◆ The task ◆
Each line from the material with the word "warp" in it must be copied.

-.-.-

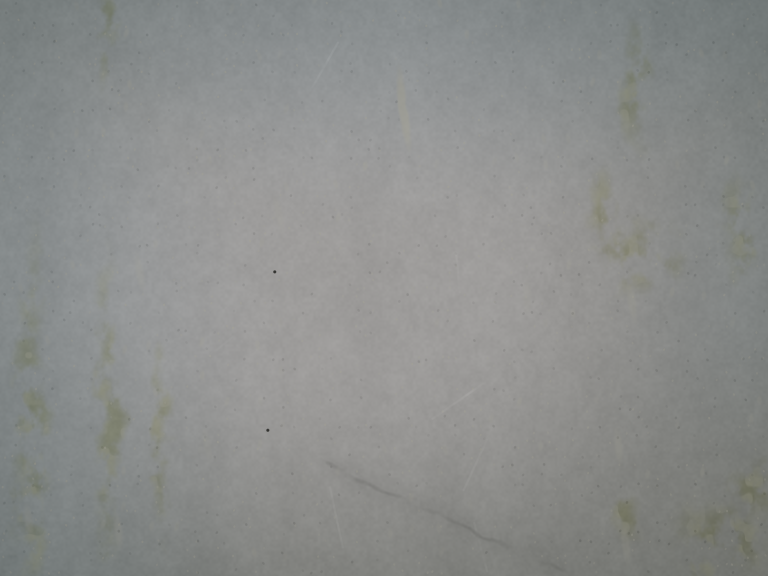
Write a Shadertoy shader that draws this texture.

```glsl
// Weathered grey stone slab with olive runs, pale flecks, fine grain and a faint crack.

const vec3 LIGHT_GREY = vec3(0.614, 0.608, 0.602);
const vec3 EDGE_GREY = vec3(0.448, 0.456, 0.438);
const vec3 COOL_SHIFT = vec3(-0.016, 0.004, 0.020);
const vec3 OLIVE_TINT = vec3(0.91, 0.91, 0.79);
const vec3 PALE_DUST = vec3(0.640, 0.635, 0.590);
const vec3 PIT_COLOR = vec3(0.13, 0.13, 0.12);
const vec2 GLOW_CENTER = vec2(0.46, 0.54);
const float GRAIN = 0.030;
const float MOTTLE = 0.034;

// Stains: center x, center y, half width, half height (canvas height = 1)
const int STAIN_COUNT = 11;
const vec4 STAINS[STAIN_COUNT] = vec4[](
    vec4(0.192, 0.27, 0.020, 0.26), vec4(0.055, 0.24, 0.028, 0.32),
    vec4(0.283, 0.24, 0.016, 0.16), vec4(0.187, 0.94, 0.014, 0.09),
    vec4(1.105, 0.55, 0.080, 0.06), vec4(1.105, 0.85, 0.024, 0.10),
    vec4(1.090, 0.11, 0.026, 0.04), vec4(1.250, 0.06, 0.075, 0.07),
    vec4(1.285, 0.60, 0.028, 0.09), vec4(1.315, 0.15, 0.040, 0.05),
    vec4(1.050, 0.64, 0.022, 0.07));

float hash(vec2 p) {
    vec3 q = fract(p.xyx * 0.1031);
    q += dot(q, q.yzx + 33.33);
    return fract((q.x + q.y) * q.z);
}

float noise(vec2 p) {
    vec2 i = floor(p), f = fract(p);
    f = f * f * (3.0 - 2.0 * f);
    return mix(mix(hash(i), hash(i + vec2(1, 0)), f.x),
               mix(hash(i + vec2(0, 1)), hash(i + vec2(1, 1)), f.x), f.y);
}

float fbm(vec2 p) {
    float sum = 0.0, amp = 0.5;
    for (int i = 0; i < 4; i++) {
        sum += amp * noise(p);
        p = mat2(1.6, 1.2, -1.2, 1.6) * p + 7.3;
        amp *= 0.5;
    }
    return sum;
}

float segment(vec2 p, vec2 a, vec2 b) {
    vec2 d = b - a;
    return length(p - a - d * clamp(dot(p - a, d) / dot(d, d), 0.0, 1.0));
}

// One soft fleck in some cells of a grid; shape is its half size in cells
float flecks(vec2 p, float cells, vec2 shape, float share, float seed) {
    vec2 g = p * cells, id = floor(g) + seed;
    vec2 spot = 0.3 + 0.4 * vec2(hash(id + 3.7), hash(id + 9.1));
    vec2 d = fract(g) - spot;
    d.x += d.y * (hash(id + 5.3) - 0.5) * 0.5;
    float fade = 1.0 - smoothstep(0.3, 1.0, length(d / shape));
    return fade * step(hash(id), share) * (0.4 + 0.6 * hash(id + 1.9));
}

void mainImage(out vec4 fragColor, in vec2 fragCoord) {
    vec2 uv = fragCoord / iResolution.xy;
    vec2 p = fragCoord / iResolution.y;
    float px = 1.0 / iResolution.y;

    // Broad light falling off to the edges, cooler at left and top
    float edge = smoothstep(0.15, 0.80, length(uv - GLOW_CENTER) + 0.08 * (fbm(p * 2.5) - 0.47));
    vec3 col = mix(LIGHT_GREY, EDGE_GREY, edge);
    float cool = max(1.0 - smoothstep(0.0, 0.42, uv.x), smoothstep(0.55, 1.0, uv.y));
    cool = max(cool, 0.6 * smoothstep(0.75, 1.0, uv.x) * smoothstep(0.1, 0.5, uv.y));
    col += COOL_SHIFT * cool;

    // Vertical wash, mottling and fine grain
    col += 0.016 * (noise(vec2(p.x * 14.0, p.y * 2.0)) - 0.5);
    col += MOTTLE * (fbm(p * vec2(42.0, 32.0)) - 0.47);
    col += GRAIN * (noise(p * 150.0) * 0.6 + noise(p * 260.0 + 11.0) * 0.4 - 0.5);

    // Olive stains with ragged outlines
    vec2 warp = vec2(fbm(p * 18.0), fbm(p * 18.0 + 31.0)) - 0.47;
    float ragged = fbm(p * vec2(34.0, 26.0) + 5.0);
    float stain = 0.0;
    for (int i = 0; i < STAIN_COUNT; i++) {
        vec2 d = (p + warp * 0.05 - STAINS[i].xy) / STAINS[i].zw;
        float body = 1.0 - smoothstep(0.2, 1.35, length(d));
        stain = max(stain, body * smoothstep(0.30, 0.62, ragged));
    }
    col *= mix(vec3(1.0), OLIVE_TINT, stain);
    col = mix(col, PALE_DUST, 0.30 * stain * smoothstep(0.52, 0.70, noise(p * 60.0)));

    // Pale dust: tall smears, small chips and bright specks
    float dust = 0.32 * flecks(p, 7.0, vec2(0.07, 0.28), 0.22, 17.0);
    dust += 0.30 * flecks(p + 0.03, 22.0, vec2(0.13, 0.26), 0.16, 41.0);
    dust += 0.55 * flecks(p, 75.0, vec2(0.20, 0.24), 0.10, 73.0);
    vec2 smear = (p + warp * 0.015 - vec2(0.70, 0.81)) * mat2(1.0, 0.12, -0.12, 1.0);
    dust += 0.6 * (1.0 - smoothstep(0.5, 1.1, length(smear / vec2(0.011, 0.080))));
    col = mix(col, PALE_DUST * (1.0 - 0.16 * edge), min(dust, 0.7));
    col -= 0.055 * flecks(p + 0.4, 60.0, vec2(0.20, 0.22), 0.12, 95.0);

    // Hairline scratches
    for (int i = 0; i < 7; i++) {
        float k = float(i);
        vec2 a = vec2(hash(vec2(k, 2.0)) * 0.85, hash(vec2(k, 5.0)));
        float turn = 0.4 + 1.5 * hash(vec2(k, 8.0));
        vec2 b = a + vec2(cos(turn), sin(turn)) * (0.04 + 0.07 * hash(vec2(k, 6.0)));
        float line = 1.0 - smoothstep(0.0005, 0.0015 + px, segment(p, a, b));
        col += 0.035 * line * noise(p * 70.0);
    }

    // Faint diagonal crack
    float crack = segment(p + warp * 0.025, vec2(0.57, 0.195), vec2(0.98, 0.005));
    col -= 0.045 * (1.0 - smoothstep(0.0, 0.006, crack)) * smoothstep(0.2, 0.7, noise(p * 24.0));
    col -= 0.014 * (1.0 - smoothstep(0.0, 0.035, crack));

    // Two tiny dark pits
    float pit = min(length(p - vec2(0.477, 0.528)), length(p - vec2(0.465, 0.253)));
    col = mix(col, PIT_COLOR, 0.85 * (1.0 - smoothstep(0.0012, 0.0022 + px, pit)));

    fragColor = vec4(clamp(col, 0.0, 1.0), 1.0);
}
```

-.-.-

◆ Expected output ◆
    vec2 warp = vec2(fbm(p * 18.0), fbm(p * 18.0 + 31.0)) - 0.47;
        vec2 d = (p + warp * 0.05 - STAINS[i].xy) / STAINS[i].zw;
    vec2 smear = (p + warp * 0.015 - vec2(0.70, 0.81)) * mat2(1.0, 0.12, -0.12, 1.0);
    float crack = segment(p + warp * 0.025, vec2(0.57, 0.195), vec2(0.98, 0.005));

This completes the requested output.